## AIM OF THE TASK
Print the records exactly. Every mark must remain.

[Saved data entries]
◇ ◇ ◇ ◇
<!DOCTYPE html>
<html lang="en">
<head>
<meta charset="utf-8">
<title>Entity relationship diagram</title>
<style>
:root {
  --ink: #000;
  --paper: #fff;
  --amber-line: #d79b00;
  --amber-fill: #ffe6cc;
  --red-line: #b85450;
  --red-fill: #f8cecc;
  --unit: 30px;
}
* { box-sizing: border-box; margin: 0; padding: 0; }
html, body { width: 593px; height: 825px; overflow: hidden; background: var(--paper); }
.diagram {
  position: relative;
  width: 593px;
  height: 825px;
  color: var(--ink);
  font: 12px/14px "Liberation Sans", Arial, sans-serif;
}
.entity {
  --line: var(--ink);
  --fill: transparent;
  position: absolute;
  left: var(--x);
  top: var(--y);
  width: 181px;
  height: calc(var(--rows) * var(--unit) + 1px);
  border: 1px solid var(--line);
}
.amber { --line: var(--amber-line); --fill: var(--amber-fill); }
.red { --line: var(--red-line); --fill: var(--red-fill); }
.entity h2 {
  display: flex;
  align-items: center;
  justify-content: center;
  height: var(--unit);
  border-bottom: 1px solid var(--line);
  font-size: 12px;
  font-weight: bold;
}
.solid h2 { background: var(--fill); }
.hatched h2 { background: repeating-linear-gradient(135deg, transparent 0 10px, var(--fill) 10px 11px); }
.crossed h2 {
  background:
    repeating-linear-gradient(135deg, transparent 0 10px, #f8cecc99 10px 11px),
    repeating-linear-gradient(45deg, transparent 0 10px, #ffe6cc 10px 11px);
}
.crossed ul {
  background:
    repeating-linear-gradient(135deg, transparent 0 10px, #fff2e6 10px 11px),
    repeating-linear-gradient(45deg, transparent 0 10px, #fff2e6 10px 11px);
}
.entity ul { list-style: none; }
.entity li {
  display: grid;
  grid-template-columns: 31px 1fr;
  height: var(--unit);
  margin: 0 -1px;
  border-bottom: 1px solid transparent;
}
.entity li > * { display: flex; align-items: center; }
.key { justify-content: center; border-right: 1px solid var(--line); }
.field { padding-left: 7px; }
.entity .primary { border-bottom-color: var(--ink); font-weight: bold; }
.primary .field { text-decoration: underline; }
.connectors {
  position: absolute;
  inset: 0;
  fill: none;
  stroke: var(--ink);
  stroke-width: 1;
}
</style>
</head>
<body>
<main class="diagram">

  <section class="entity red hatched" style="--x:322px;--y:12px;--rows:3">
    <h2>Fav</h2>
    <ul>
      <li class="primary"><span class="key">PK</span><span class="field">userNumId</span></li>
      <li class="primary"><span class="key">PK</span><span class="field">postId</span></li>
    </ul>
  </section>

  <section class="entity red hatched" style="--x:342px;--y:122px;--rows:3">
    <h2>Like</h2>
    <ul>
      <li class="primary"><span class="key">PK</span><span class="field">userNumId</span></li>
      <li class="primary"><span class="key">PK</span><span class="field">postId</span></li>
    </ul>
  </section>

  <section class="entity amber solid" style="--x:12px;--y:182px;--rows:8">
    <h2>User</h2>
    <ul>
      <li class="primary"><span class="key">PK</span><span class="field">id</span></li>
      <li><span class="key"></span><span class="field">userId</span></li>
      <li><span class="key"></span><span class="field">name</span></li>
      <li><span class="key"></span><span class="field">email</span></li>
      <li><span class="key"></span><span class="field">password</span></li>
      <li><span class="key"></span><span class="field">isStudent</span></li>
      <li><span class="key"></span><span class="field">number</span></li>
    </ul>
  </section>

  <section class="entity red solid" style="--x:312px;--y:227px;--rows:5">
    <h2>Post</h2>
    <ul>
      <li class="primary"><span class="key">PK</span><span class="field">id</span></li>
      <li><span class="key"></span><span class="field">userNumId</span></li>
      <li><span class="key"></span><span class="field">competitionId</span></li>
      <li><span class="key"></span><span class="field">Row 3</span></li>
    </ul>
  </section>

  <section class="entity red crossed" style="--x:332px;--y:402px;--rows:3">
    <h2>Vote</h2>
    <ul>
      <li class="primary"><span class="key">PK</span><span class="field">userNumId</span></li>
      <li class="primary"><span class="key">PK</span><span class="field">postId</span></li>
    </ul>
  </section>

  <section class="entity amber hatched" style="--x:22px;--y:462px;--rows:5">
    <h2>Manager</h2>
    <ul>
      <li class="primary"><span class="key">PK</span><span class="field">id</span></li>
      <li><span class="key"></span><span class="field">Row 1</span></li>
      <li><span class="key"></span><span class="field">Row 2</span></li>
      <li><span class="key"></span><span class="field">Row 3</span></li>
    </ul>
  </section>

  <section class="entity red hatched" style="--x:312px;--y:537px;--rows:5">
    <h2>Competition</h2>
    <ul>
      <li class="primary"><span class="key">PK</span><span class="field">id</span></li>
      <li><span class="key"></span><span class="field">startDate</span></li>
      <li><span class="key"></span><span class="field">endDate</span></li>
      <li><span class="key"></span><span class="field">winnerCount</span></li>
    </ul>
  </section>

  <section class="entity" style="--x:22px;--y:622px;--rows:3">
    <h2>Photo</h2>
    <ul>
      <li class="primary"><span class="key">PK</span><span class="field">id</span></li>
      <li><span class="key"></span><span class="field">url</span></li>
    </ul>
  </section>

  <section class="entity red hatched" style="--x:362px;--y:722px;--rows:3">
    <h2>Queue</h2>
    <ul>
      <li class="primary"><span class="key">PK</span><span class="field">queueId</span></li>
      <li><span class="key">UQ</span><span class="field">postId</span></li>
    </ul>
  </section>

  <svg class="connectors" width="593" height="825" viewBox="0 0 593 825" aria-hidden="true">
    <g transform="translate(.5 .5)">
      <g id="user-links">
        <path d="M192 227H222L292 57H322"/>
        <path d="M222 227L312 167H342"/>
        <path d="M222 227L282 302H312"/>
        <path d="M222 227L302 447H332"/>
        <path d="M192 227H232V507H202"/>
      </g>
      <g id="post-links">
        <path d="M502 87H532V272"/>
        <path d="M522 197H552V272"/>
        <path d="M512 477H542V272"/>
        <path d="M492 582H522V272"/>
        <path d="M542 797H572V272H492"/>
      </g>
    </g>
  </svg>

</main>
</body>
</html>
◇ ◇ ◇ ◇
## RESPONSE TO THIS TASK
<!DOCTYPE html>
<html lang="en">
<head>
<meta charset="utf-8">
<title>Entity relationship diagram</title>
<style>
:root {
  --ink: #000;
  --paper: #fff;
  --amber-line: #d79b00;
  --amber-fill: #ffe6cc;
  --red-line: #b85450;
  --red-fill: #f8cecc;
  --unit: 30px;
}
* { box-sizing: border-box; margin: 0; padding: 0; }
html, body { width: 593px; height: 825px; overflow: hidden; background: var(--paper); }
.diagram {
  position: relative;
  width: 593px;
  height: 825px;
  color: var(--ink);
  font: 12px/14px "Liberation Sans", Arial, sans-serif;
}
.entity {
  --line: var(--ink);
  --fill: transparent;
  position: absolute;
  left: var(--x);
  top: var(--y);
  width: 181px;
  height: calc(var(--rows) * var(--unit) + 1px);
  border: 1px solid var(--line);
}
.amber { --line: var(--amber-line); --fill: var(--amber-fill); }
.red { --line: var(--red-line); --fill: var(--red-fill); }
.entity h2 {
  display: flex;
  align-items: center;
  justify-content: center;
  height: var(--unit);
  border-bottom: 1px solid var(--line);
  font-size: 12px;
  font-weight: bold;
}
.solid h2 { background: var(--fill); }
.hatched h2 { background: repeating-linear-gradient(135deg, transparent 0 10px, var(--fill) 10px 11px); }
.crossed h2 {
  background:
    repeating-linear-gradient(135deg, transparent 0 10px, #f8cecc99 10px 11px),
    repeating-linear-gradient(45deg, transparent 0 10px, #ffe6cc 10px 11px);
}
.crossed ul {
  background:
    repeating-linear-gradient(135deg, transparent 0 10px, #fff2e6 10px 11px),
    repeating-linear-gradient(45deg, transparent 0 10px, #fff2e6 10px 11px);
}
.entity ul { list-style: none; }
.entity li {
  display: grid;
  grid-template-columns: 31px 1fr;
  height: var(--unit);
  margin: 0 -1px;
  border-bottom: 1px solid transparent;
}
.entity li > * { display: flex; align-items: center; }
.key { justify-content: center; border-right: 1px solid var(--line); }
.field { padding-left: 7px; }
.entity .primary { border-bottom-color: var(--ink); font-weight: bold; }
.primary .field { text-decoration: underline; }
.connectors {
  position: absolute;
  inset: 0;
  fill: none;
  stroke: var(--ink);
  stroke-width: 1;
}
</style>
</head>
<body>
<main class="diagram">

  <section class="entity red hatched" style="--x:322px;--y:12px;--rows:3">
    <h2>Fav</h2>
    <ul>
      <li class="primary"><span class="key">PK</span><span class="field">userNumId</span></li>
      <li class="primary"><span class="key">PK</span><span class="field">postId</span></li>
    </ul>
  </section>

  <section class="entity red hatched" style="--x:342px;--y:122px;--rows:3">
    <h2>Like</h2>
    <ul>
      <li class="primary"><span class="key">PK</span><span class="field">userNumId</span></li>
      <li class="primary"><span class="key">PK</span><span class="field">postId</span></li>
    </ul>
  </section>

  <section class="entity amber solid" style="--x:12px;--y:182px;--rows:8">
    <h2>User</h2>
    <ul>
      <li class="primary"><span class="key">PK</span><span class="field">id</span></li>
      <li><span class="key"></span><span class="field">userId</span></li>
      <li><span class="key"></span><span class="field">name</span></li>
      <li><span class="key"></span><span class="field">email</span></li>
      <li><span class="key"></span><span class="field">password</span></li>
      <li><span class="key"></span><span class="field">isStudent</span></li>
      <li><span class="key"></span><span class="field">number</span></li>
    </ul>
  </section>

  <section class="entity red solid" style="--x:312px;--y:227px;--rows:5">
    <h2>Post</h2>
    <ul>
      <li class="primary"><span class="key">PK</span><span class="field">id</span></li>
      <li><span class="key"></span><span class="field">userNumId</span></li>
      <li><span class="key"></span><span class="field">competitionId</span></li>
      <li><span class="key"></span><span class="field">Row 3</span></li>
    </ul>
  </section>

  <section class="entity red crossed" style="--x:332px;--y:402px;--rows:3">
    <h2>Vote</h2>
    <ul>
      <li class="primary"><span class="key">PK</span><span class="field">userNumId</span></li>
      <li class="primary"><span class="key">PK</span><span class="field">postId</span></li>
    </ul>
  </section>

  <section class="entity amber hatched" style="--x:22px;--y:462px;--rows:5">
    <h2>Manager</h2>
    <ul>
      <li class="primary"><span class="key">PK</span><span class="field">id</span></li>
      <li><span class="key"></span><span class="field">Row 1</span></li>
      <li><span class="key"></span><span class="field">Row 2</span></li>
      <li><span class="key"></span><span class="field">Row 3</span></li>
    </ul>
  </section>

  <section class="entity red hatched" style="--x:312px;--y:537px;--rows:5">
    <h2>Competition</h2>
    <ul>
      <li class="primary"><span class="key">PK</span><span class="field">id</span></li>
      <li><span class="key"></span><span class="field">startDate</span></li>
      <li><span class="key"></span><span class="field">endDate</span></li>
      <li><span class="key"></span><span class="field">winnerCount</span></li>
    </ul>
  </section>

  <section class="entity" style="--x:22px;--y:622px;--rows:3">
    <h2>Photo</h2>
    <ul>
      <li class="primary"><span class="key">PK</span><span class="field">id</span></li>
      <li><span class="key"></span><span class="field">url</span></li>
    </ul>
  </section>

  <section class="entity red hatched" style="--x:362px;--y:722px;--rows:3">
    <h2>Queue</h2>
    <ul>
      <li class="primary"><span class="key">PK</span><span class="field">queueId</span></li>
      <li><span class="key">UQ</span><span class="field">postId</span></li>
    </ul>
  </section>

  <svg class="connectors" width="593" height="825" viewBox="0 0 593 825" aria-hidden="true">
    <g transform="translate(.5 .5)">
      <g id="user-links">
        <path d="M192 227H222L292 57H322"/>
        <path d="M222 227L312 167H342"/>
        <path d="M222 227L282 302H312"/>
        <path d="M222 227L302 447H332"/>
        <path d="M192 227H232V507H202"/>
      </g>
      <g id="post-links">
        <path d="M502 87H532V272"/>
        <path d="M522 197H552V272"/>
        <path d="M512 477H542V272"/>
        <path d="M492 582H522V272"/>
        <path d="M542 797H572V272H492"/>
      </g>
    </g>
  </svg>

</main>
</body>
</html>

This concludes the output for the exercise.